  7. Tsouvalis N.G., Mirisiotis L.S., Dimou D.N. (2009). Experimental and numerical study of the fatigue behaviour of composite patch reinforced cracked steel plates. International Journal of Fatigue, (31), 1613-1627.
  8. Shaat A., Schnerch D., Fam A., Rizkalla S. (2003). Retrofit of steel structures using fiber reinforced polymers (FRP): state-of-the-art. Centre for Integration of Composites into Infrastructure.
  9. Nguyen T.-C., Bai Y., Zhao X.-L., Al-Mahaidi R. (2011). Mechanical characterization of steel/CFRP double strap joints at elevated temperatures. Composite Structures, (93), 1604-1612
  10. Bocciarelli M., Colombi P., Fava G., Poggi C. (2009). Fatigue performance of tensile steel members strengthened with CFRP plates. Composite Structures, (87), 334-343.
  11. Liu H., Al-Mahaidi R., Zhao X. (2009). Experimental study of fatigue crack growth behavior in adhesively reinforced steel structures, Compos. Struct., 90, 12-20.
  12. Harries K.A., Peck A.J., Abraham E.J. (2009). Enhancing stability of structural steel sections using FRP. Thin-Walled Structure, 47, 1092-1101.
  13. Patnaik A.K., Bauer C.L. (2004). Strengthening of steel beams with carbon FRP laminates. Proceeding of the 4th Advanced Composites for Bridges and Structures Conference, Calgary, Canada.
  14. Colombi P., Bassetti A., Nussbaumer A. (2003). Analysis of cracked steel members reinforced by prestressed composite patch. Fatigue Fract. Eng. Mater. Struct., 26(1), 59-67
  15. Täljsten B., Hansen C.S., Schmidt J.W. (2009). Strengthening of old metallic structures in fatigue with prestressed and non-prestressed CFRP laminates. Construction and Building Materials, 23(4), 1665-1677.
  16. Ghafoori E., Motavalli M., Botsis J., Herwig A., Galli M. (2012). Fatigue strengthening of damaged metallic beams using prestressed unbonded and bonded CFRP plates. International Journal of Fatigue, 44, 303-315.
  17. Ghafoori E., Schumacher A., Motavalli M. (2012). Fatigue behavior of notched steel beams reinforced with bonded CFRP plates: determination of prestressing level for crack arrest. Engineering Structures, 45, 270-283
  18. Ghafoori E., Motavalli M. (2013). Flexural and interfacial behavior of metallic beams strengthened by prestressed bonded plates, Composite Structures, 101, 22-34.

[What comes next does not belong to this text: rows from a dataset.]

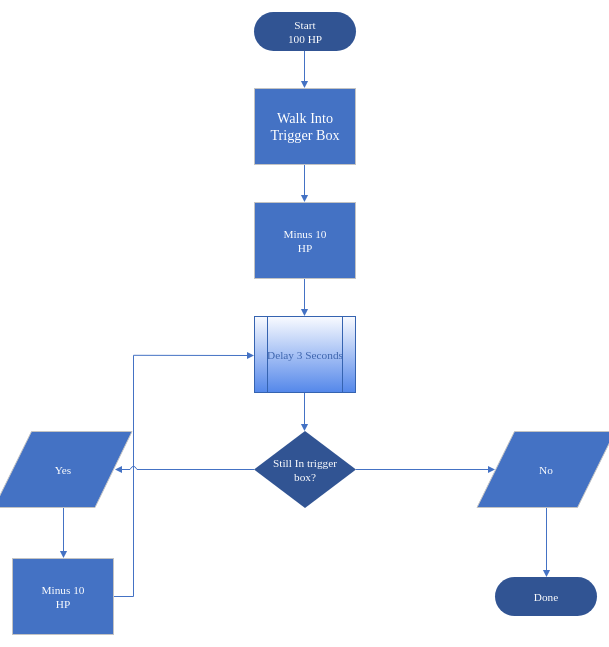
<!DOCTYPE html>
<html lang="en">
<head>
<meta charset="utf-8">
<title>Trigger box damage flowchart</title>
<style>
:root {
  --paper: #ffffff;
  --process: #4472c4;
  --process-edge: #c3c3c3;
  --terminal: #315493;
  --line: #4472c4;
  --delay-edge: #3563b0;
  --delay-text: #3f66ae;
  --delay-top: #f8faff;
  --delay-bottom: #5588ea;
  --label: #ffffff;
}
* { box-sizing: border-box; }
html, body { margin: 0; overflow: hidden; }
.flowchart {
  position: relative;
  width: 609px;
  height: 647px;
  overflow: hidden;
  background: var(--paper);
  font: 11.3px/14px "Liberation Serif", serif;
  color: var(--label);
}
.connectors { position: absolute; inset: 0; }
.connectors .wire { fill: none; stroke: var(--line); stroke-width: 1; }
.connectors .head { fill: var(--line); }
.connectors .slanted { fill: var(--process); stroke: var(--process-edge); stroke-width: 1; }
.connectors .diamond { fill: var(--terminal); }
.node {
  position: absolute;
  display: flex;
  align-items: center;
  justify-content: center;
  width: 102px;
  height: 77px;
  text-align: center;
  white-space: nowrap;
}
.terminal { height: 39px; border-radius: 20px; background: var(--terminal); }
.process { background: var(--process); border: 1px solid var(--process-edge); }
.delay {
  color: var(--delay-text);
  border: 1px solid var(--delay-edge);
  background: linear-gradient(var(--delay-top), var(--delay-bottom));
}
.delay::before {
  content: "";
  position: absolute;
  inset: 0 12px;
  border: solid var(--delay-edge);
  border-width: 0 1px;
}
.start { left: 254px; top: 12px; }
.walk { left: 254px; top: 88px; font-size: 14.2px; line-height: 17px; }
.first-hit { left: 254px; top: 202px; }
.delay { left: 254px; top: 316px; }
.check { left: 254px; top: 431px; }
.yes { left: 12px; top: 431px; }
.repeat-hit { left: 12px; top: 558px; }
.no { left: 495px; top: 431px; }
.done { left: 495px; top: 577px; }
</style>
</head>
<body>
<main class="flowchart">
  <svg class="connectors" width="609" height="647" viewBox="0 0 609 647" aria-hidden="true">
    <defs>
      <path id="arrow" class="head" d="M0 0L-3.6 -7H3.6Z"/>
    </defs>
    <polygon class="slanted" points="31.5,431.5 132,431.5 95,507.5 -6,507.5"/>
    <polygon class="slanted" points="514.5,431.5 615,431.5 577.5,507.5 477,507.5"/>
    <polygon class="diamond" points="305,431 356,469.5 305,508 254,469.5"/>
    <g class="wire">
      <path d="M304.5 51V82M304.5 165V196M304.5 279V310M304.5 393V425"/>
      <path d="M356 469.5H489M546.5 508V571M63.5 508V552"/>
      <path d="M254 469.5H137Q133.5 463 130 469.5H121"/>
      <path d="M114 596.5H133.5V355.3L248 355.5"/>
    </g>
    <use href="#arrow" x="304.5" y="88"/>
    <use href="#arrow" x="304.5" y="202"/>
    <use href="#arrow" x="304.5" y="316"/>
    <use href="#arrow" x="304.5" y="431"/>
    <use href="#arrow" x="546.5" y="577"/>
    <use href="#arrow" x="63.5" y="558"/>
    <use href="#arrow" transform="translate(254 355.5) rotate(-90)"/>
    <use href="#arrow" transform="translate(495 469.5) rotate(-90)"/>
    <use href="#arrow" transform="translate(115 469.5) rotate(90)"/>
  </svg>
  <div class="node terminal start">Start<br>100 HP</div>
  <div class="node process walk">Walk Into<br>Trigger Box</div>
  <div class="node process first-hit">Minus 10<br>HP</div>
  <div class="node delay">Delay 3 Seconds</div>
  <div class="node check">Still In trigger<br>box?</div>
  <div class="node yes">Yes</div>
  <div class="node process repeat-hit">Minus 10<br>HP</div>
  <div class="node no">No</div>
  <div class="node terminal done">Done</div>
</main>
</body>
</html>
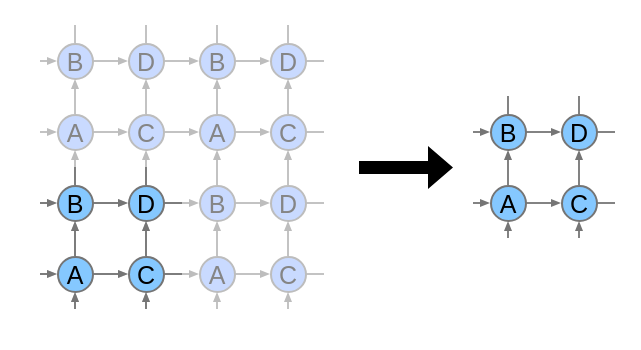
<!DOCTYPE html>
<html lang="en">
<head>
<meta charset="utf-8">
<title>Lattice to unit cell</title>
<style>
:root {
  --paper: #fff;
  --node: #85c8ff;
  --node-faded: #c9daff;
  --edge: #757575;
  --edge-faded: #bdbdbd;
  --label: #000;
  --label-faded: #858585;
}
* { box-sizing: border-box; }
body { margin: 0; background: var(--paper); }
.diagram {
  position: relative;
  width: 641px;
  height: 350px;
  overflow: hidden;
  background: var(--paper);
  font: 25px/34px "Liberation Sans", Arial, sans-serif;
}
.edges { position: absolute; inset: 0; display: block; }
.strong { color: var(--edge); }
.faded { color: var(--edge-faded); }
.grid {
  position: absolute;
  display: grid;
  grid-auto-rows: 37px;
  gap: 34px;
}
.lattice { left: 56.5px; top: 42.5px; grid-template-columns: repeat(4, 37px); }
.cell { left: 489.5px; top: 113.5px; grid-template-columns: repeat(2, 37px); }
.node {
  border: 2px solid var(--edge);
  border-radius: 50%;
  background: var(--node);
  color: var(--label);
  text-align: center;
}
.node.dim {
  border-color: var(--edge-faded);
  background: var(--node-faded);
  color: var(--label-faded);
}
</style>
</head>
<body>
<main class="diagram">
  <svg class="edges" width="641" height="350" viewBox="0 0 641 350" aria-hidden="true">
    <defs>
      <path id="head" d="M0 0L-10 -4V4Z" fill="currentColor"/>
      <path id="stub" d="M0 0H18" stroke="currentColor" stroke-width="1.8"/>
      <g id="feed">
        <path d="M0 0H9" stroke="currentColor" stroke-width="1.8"/>
        <use href="#head" x="17"/>
      </g>
      <g id="link">
        <path d="M0 0H27" stroke="currentColor" stroke-width="1.8"/>
        <use href="#head" x="35"/>
      </g>
      <g id="row">
        <use href="#feed" x="40"/>
        <use href="#link" x="93"/>
        <use href="#link" x="164"/>
        <use href="#link" x="235"/>
        <use href="#stub" x="306"/>
      </g>
      <g id="column">
        <use href="#feed" transform="translate(0 309) rotate(-90)"/>
        <use href="#link" transform="translate(0 256) rotate(-90)"/>
        <use href="#link" transform="translate(0 185) rotate(-90)"/>
        <use href="#link" transform="translate(0 114) rotate(-90)"/>
        <use href="#stub" transform="translate(0 43) rotate(-90)"/>
      </g>
      <g id="cell-row">
        <use href="#feed" x="40"/>
        <use href="#link" x="93"/>
        <use href="#stub" x="164"/>
      </g>
      <g id="cell-column">
        <use href="#feed" transform="translate(0 309) rotate(-90)"/>
        <use href="#link" transform="translate(0 256) rotate(-90)"/>
        <use href="#stub" transform="translate(0 185) rotate(-90)"/>
      </g>
      <g id="cell-edges">
        <use href="#cell-row" y="203"/>
        <use href="#cell-row" y="274"/>
        <use href="#cell-column" x="75"/>
        <use href="#cell-column" x="146"/>
      </g>
    </defs>
    <g class="faded">
      <use href="#row" y="61"/>
      <use href="#row" y="132"/>
      <use href="#row" y="203"/>
      <use href="#row" y="274"/>
      <use href="#column" x="75"/>
      <use href="#column" x="146"/>
      <use href="#column" x="217"/>
      <use href="#column" x="288"/>
    </g>
    <g class="strong">
      <use href="#cell-edges"/>
      <use href="#cell-edges" x="433" y="-71"/>
    </g>
    <polygon points="359,161 428,161 428,146 453,167.5 428,189 428,174 359,174"/>
  </svg>

  <div class="grid lattice">
    <span class="node dim">B</span><span class="node dim">D</span><span class="node dim">B</span><span class="node dim">D</span>
    <span class="node dim">A</span><span class="node dim">C</span><span class="node dim">A</span><span class="node dim">C</span>
    <span class="node">B</span><span class="node">D</span><span class="node dim">B</span><span class="node dim">D</span>
    <span class="node">A</span><span class="node">C</span><span class="node dim">A</span><span class="node dim">C</span>
  </div>

  <div class="grid cell">
    <span class="node">B</span><span class="node">D</span>
    <span class="node">A</span><span class="node">C</span>
  </div>
</main>
</body>
</html>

Copyright (c) 2018 Danilov A.I., Kalugin I.A.

Creative Commons License
This work is licensed under a Creative Commons Attribution 4.0 International License.

This website uses cookies

You consent to our cookies if you continue to use our website.

About Cookies